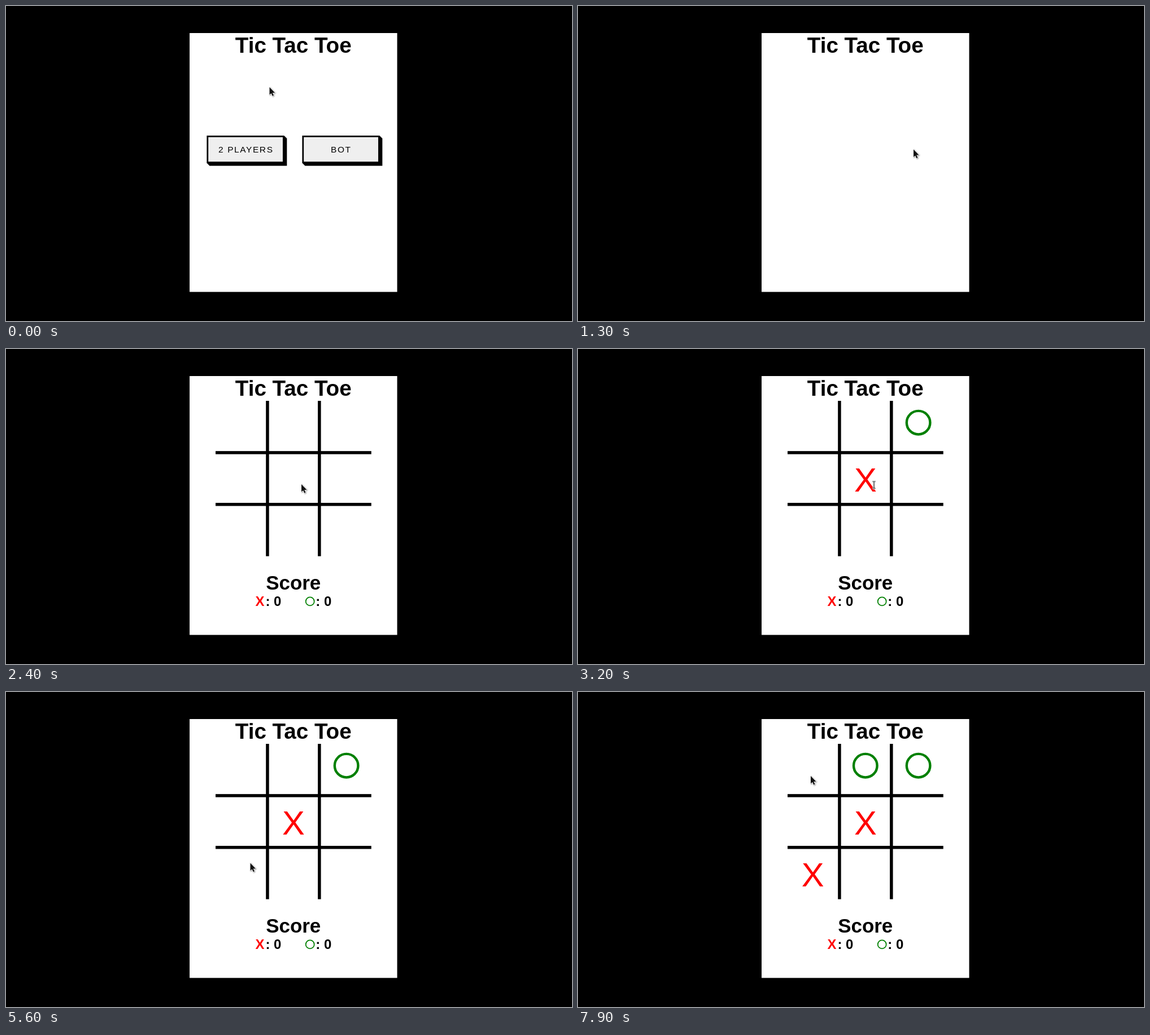
An HTML page with a canvas that plays this animation: 1002 px wide and 559 px high, repeating every 8000 ms.

```html
<!DOCTYPE html>
<html lang="en">
<head>
<meta charset="utf-8">
<title>Tic Tac Toe</title>
<style>
  html, body { margin: 0; width: 100%; height: 100%; overflow: hidden; background: #000; }
  canvas { display: block; }
</style>
</head>
<body>
<canvas id="stage" width="1002" height="559"></canvas>
<script>
const ctx = document.getElementById('stage').getContext('2d');
const LOOP = 8000;
const SCALE = 0.919;
const MID = 508.7;
const CELL = 91.9;
const RED = '#f00', GREEN = '#008000';

// Pointer track: [start ms, x, y, cursor]
const track = [
  [0, 466.5, 144, 'arrow'],
  [100, 467.5, 146, 'arrow'],
  [300, 497, 172, 'arrow'],
  [400, 562, 222, 'arrow'],
  [500, 594, 254.5, 'hand'],
  [1300, 594, 254.5, 'arrow'],
  [2200, 576, 250, 'arrow'],
  [2300, 537, 243, 'arrow'],
  [2400, 523, 240, 'arrow'],
  [3200, 524, 241.3, 'beam'],
  [5000, 523, 241.3, 'beam'],
  [5200, 509, 253, 'beam'],
  [5300, 485.7, 273.5, 'arrow'],
  [5500, 455, 291, 'arrow'],
  [5600, 432.5, 303.5, 'arrow'],
  [5800, 430, 306.5, 'arrow'],
  [6200, 431.5, 307.3, 'beam'],
  [7200, 427, 268, 'arrow'],
  [7300, 421, 217, 'arrow'],
  [7500, 416, 181, 'arrow'],
  [7600, 412.7, 150, 'arrow'],
  [7900, 412, 149, 'arrow']
];

function text(str, x, y, size, { color = '#000', weight = 'bold', align = 'left', spacing = 0 } = {}) {
  ctx.font = `${weight} ${size}px "Liberation Sans", Arial, sans-serif`;
  ctx.letterSpacing = spacing + 'px';
  ctx.textAlign = align;
  ctx.fillStyle = color;
  ctx.fillText(str, x, y);
}

function ring(x, y, r, width) {
  ctx.beginPath();
  ctx.arc(x, y, r, 0, Math.PI * 2);
  ctx.lineWidth = width;
  ctx.strokeStyle = GREEN;
  ctx.stroke();
}

function cross(x, baseline) {
  text('X', x, baseline, 59.7, { color: RED, weight: 'normal', align: 'center' });
}

function button(x, label, labelX) {
  const y = 230, w = 137.3, h = 49, border = 3 * SCALE;
  ctx.fillStyle = '#000';
  for (let i = 0; i <= 5; i++) ctx.fillRect(x + i * SCALE, y + i * SCALE, w, h);
  ctx.fillStyle = '#efefef';
  ctx.fillRect(x + border, y + border, w - 2 * border, h - 2 * border);
  text(label, labelX, 259.8, 15.4, { weight: 'normal', spacing: 1.65 });
}

function menu() {
  button(355.4, '2 PLAYERS', 376);
  button(524.4, 'BOT', 575);
}

function board() {
  const left = 371, top = 92, size = 3 * CELL, line = 6 * SCALE;
  ctx.fillStyle = '#000';
  for (let i = 1; i < 3; i++) {
    ctx.fillRect(left + i * CELL - line / 2, top, line, size);
    ctx.fillRect(left, top + i * CELL - line / 2, size, line);
  }
  text('Score', MID, 426.9, 34.9, { align: 'center' });
  text('X', 441.4, 456.2, 23.9, { color: RED });
  text(': 0', 459.5, 456.2, 23.9);
  ring(538.2, 447.9, 7.5, 1.8);
  text(': 0', 548.3, 456.2, 23.9);
}

function marks(t) {
  if (t >= 3100) {
    cross(508.8, 252.8);
    ring(602.6, 130.7, 20.8, 4.4);
  }
  if (t >= 6200) {
    cross(415.7, 344.7);
    ring(508.8, 130.7, 20.8, 4.4);
  }
}

const arrowShape = new Path2D('M0 0V13.6L3.1 10.9L5.3 15.8L7.5 14.8L5.3 10H9.6Z');
const handShape = new Path2D(
  'M-1 0C-1-2 2-2 2 0V5C3 4 5 4 5.5 5.5C7 4.5 8.5 5 9 6.5C11 5.5 13 6.5 13 8.5' +
  'V10C13 12 11.5 13 11 14H1.5C0 11-3 9-4.5 7C-5 5.5-3.5 5-2.5 6L-1 7.5Z');
const beamShape = new Path2D('M-2.5-6H-1L0-5L1-6H2.5M0-5V5M-2.5 6H-1L0 5L1 6H2.5');

function solidCursor(shape) {
  ctx.lineJoin = 'round';
  ctx.lineWidth = 1.5;
  ctx.strokeStyle = '#fff';
  ctx.shadowColor = 'rgba(0,0,0,.45)';
  ctx.shadowBlur = 2;
  ctx.shadowOffsetX = ctx.shadowOffsetY = 0.8;
  ctx.stroke(shape);
  ctx.shadowColor = 'transparent';
  ctx.fillStyle = '#111';
  ctx.fill(shape);
}

const cursors = {
  arrow: () => solidCursor(arrowShape),
  hand: () => solidCursor(handShape),
  beam() {
    for (const [color, width] of [['#aaa', 3.4], ['#fff', 2.6], ['#222', 1.1]]) {
      ctx.strokeStyle = color;
      ctx.lineWidth = width;
      ctx.stroke(beamShape);
    }
  }
};

function pointer(t) {
  const [, x, y, kind] = track.findLast(step => step[0] <= t);
  ctx.save();
  ctx.translate(x, y);
  cursors[kind]();
  ctx.restore();
}

function draw(t) {
  ctx.fillStyle = '#000';
  ctx.fillRect(0, 0, 1002, 559);
  ctx.fillStyle = '#fff';
  ctx.fillRect(325, 48, 367.5, 459.4);
  text('Tic Tac Toe', MID, 83.1, 38.6, { align: 'center' });
  if (t < 1300) menu();
  if (t >= 1800) board();
  marks(t);
  pointer(t);
}

const start = performance.now();
function tick() {
  draw((performance.now() - start) % LOOP);
  requestAnimationFrame(tick);
}
tick();
</script>
</body>
</html>
```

---+---

Action item
Please retype the whole listing above exactly, without any of its images.

The answer
An HTML page with a canvas that plays this animation: 1002 px wide and 559 px high, repeating every 8000 ms.

```html
<!DOCTYPE html>
<html lang="en">
<head>
<meta charset="utf-8">
<title>Tic Tac Toe</title>
<style>
  html, body { margin: 0; width: 100%; height: 100%; overflow: hidden; background: #000; }
  canvas { display: block; }
</style>
</head>
<body>
<canvas id="stage" width="1002" height="559"></canvas>
<script>
const ctx = document.getElementById('stage').getContext('2d');
const LOOP = 8000;
const SCALE = 0.919;
const MID = 508.7;
const CELL = 91.9;
const RED = '#f00', GREEN = '#008000';

// Pointer track: [start ms, x, y, cursor]
const track = [
  [0, 466.5, 144, 'arrow'],
  [100, 467.5, 146, 'arrow'],
  [300, 497, 172, 'arrow'],
  [400, 562, 222, 'arrow'],
  [500, 594, 254.5, 'hand'],
  [1300, 594, 254.5, 'arrow'],
  [2200, 576, 250, 'arrow'],
  [2300, 537, 243, 'arrow'],
  [2400, 523, 240, 'arrow'],
  [3200, 524, 241.3, 'beam'],
  [5000, 523, 241.3, 'beam'],
  [5200, 509, 253, 'beam'],
  [5300, 485.7, 273.5, 'arrow'],
  [5500, 455, 291, 'arrow'],
  [5600, 432.5, 303.5, 'arrow'],
  [5800, 430, 306.5, 'arrow'],
  [6200, 431.5, 307.3, 'beam'],
  [7200, 427, 268, 'arrow'],
  [7300, 421, 217, 'arrow'],
  [7500, 416, 181, 'arrow'],
  [7600, 412.7, 150, 'arrow'],
  [7900, 412, 149, 'arrow']
];

function text(str, x, y, size, { color = '#000', weight = 'bold', align = 'left', spacing = 0 } = {}) {
  ctx.font = `${weight} ${size}px "Liberation Sans", Arial, sans-serif`;
  ctx.letterSpacing = spacing + 'px';
  ctx.textAlign = align;
  ctx.fillStyle = color;
  ctx.fillText(str, x, y);
}

function ring(x, y, r, width) {
  ctx.beginPath();
  ctx.arc(x, y, r, 0, Math.PI * 2);
  ctx.lineWidth = width;
  ctx.strokeStyle = GREEN;
  ctx.stroke();
}

function cross(x, baseline) {
  text('X', x, baseline, 59.7, { color: RED, weight: 'normal', align: 'center' });
}

function button(x, label, labelX) {
  const y = 230, w = 137.3, h = 49, border = 3 * SCALE;
  ctx.fillStyle = '#000';
  for (let i = 0; i <= 5; i++) ctx.fillRect(x + i * SCALE, y + i * SCALE, w, h);
  ctx.fillStyle = '#efefef';
  ctx.fillRect(x + border, y + border, w - 2 * border, h - 2 * border);
  text(label, labelX, 259.8, 15.4, { weight: 'normal', spacing: 1.65 });
}

function menu() {
  button(355.4, '2 PLAYERS', 376);
  button(524.4, 'BOT', 575);
}

function board() {
  const left = 371, top = 92, size = 3 * CELL, line = 6 * SCALE;
  ctx.fillStyle = '#000';
  for (let i = 1; i < 3; i++) {
    ctx.fillRect(left + i * CELL - line / 2, top, line, size);
    ctx.fillRect(left, top + i * CELL - line / 2, size, line);
  }
  text('Score', MID, 426.9, 34.9, { align: 'center' });
  text('X', 441.4, 456.2, 23.9, { color: RED });
  text(': 0', 459.5, 456.2, 23.9);
  ring(538.2, 447.9, 7.5, 1.8);
  text(': 0', 548.3, 456.2, 23.9);
}

function marks(t) {
  if (t >= 3100) {
    cross(508.8, 252.8);
    ring(602.6, 130.7, 20.8, 4.4);
  }
  if (t >= 6200) {
    cross(415.7, 344.7);
    ring(508.8, 130.7, 20.8, 4.4);
  }
}

const arrowShape = new Path2D('M0 0V13.6L3.1 10.9L5.3 15.8L7.5 14.8L5.3 10H9.6Z');
const handShape = new Path2D(
  'M-1 0C-1-2 2-2 2 0V5C3 4 5 4 5.5 5.5C7 4.5 8.5 5 9 6.5C11 5.5 13 6.5 13 8.5' +
  'V10C13 12 11.5 13 11 14H1.5C0 11-3 9-4.5 7C-5 5.5-3.5 5-2.5 6L-1 7.5Z');
const beamShape = new Path2D('M-2.5-6H-1L0-5L1-6H2.5M0-5V5M-2.5 6H-1L0 5L1 6H2.5');

function solidCursor(shape) {
  ctx.lineJoin = 'round';
  ctx.lineWidth = 1.5;
  ctx.strokeStyle = '#fff';
  ctx.shadowColor = 'rgba(0,0,0,.45)';
  ctx.shadowBlur = 2;
  ctx.shadowOffsetX = ctx.shadowOffsetY = 0.8;
  ctx.stroke(shape);
  ctx.shadowColor = 'transparent';
  ctx.fillStyle = '#111';
  ctx.fill(shape);
}

const cursors = {
  arrow: () => solidCursor(arrowShape),
  hand: () => solidCursor(handShape),
  beam() {
    for (const [color, width] of [['#aaa', 3.4], ['#fff', 2.6], ['#222', 1.1]]) {
      ctx.strokeStyle = color;
      ctx.lineWidth = width;
      ctx.stroke(beamShape);
    }
  }
};

function pointer(t) {
  const [, x, y, kind] = track.findLast(step => step[0] <= t);
  ctx.save();
  ctx.translate(x, y);
  cursors[kind]();
  ctx.restore();
}

function draw(t) {
  ctx.fillStyle = '#000';
  ctx.fillRect(0, 0, 1002, 559);
  ctx.fillStyle = '#fff';
  ctx.fillRect(325, 48, 367.5, 459.4);
  text('Tic Tac Toe', MID, 83.1, 38.6, { align: 'center' });
  if (t < 1300) menu();
  if (t >= 1800) board();
  marks(t);
  pointer(t);
}

const start = performance.now();
function tick() {
  draw((performance.now() - start) % LOOP);
  requestAnimationFrame(tick);
}
tick();
</script>
</body>
</html>
```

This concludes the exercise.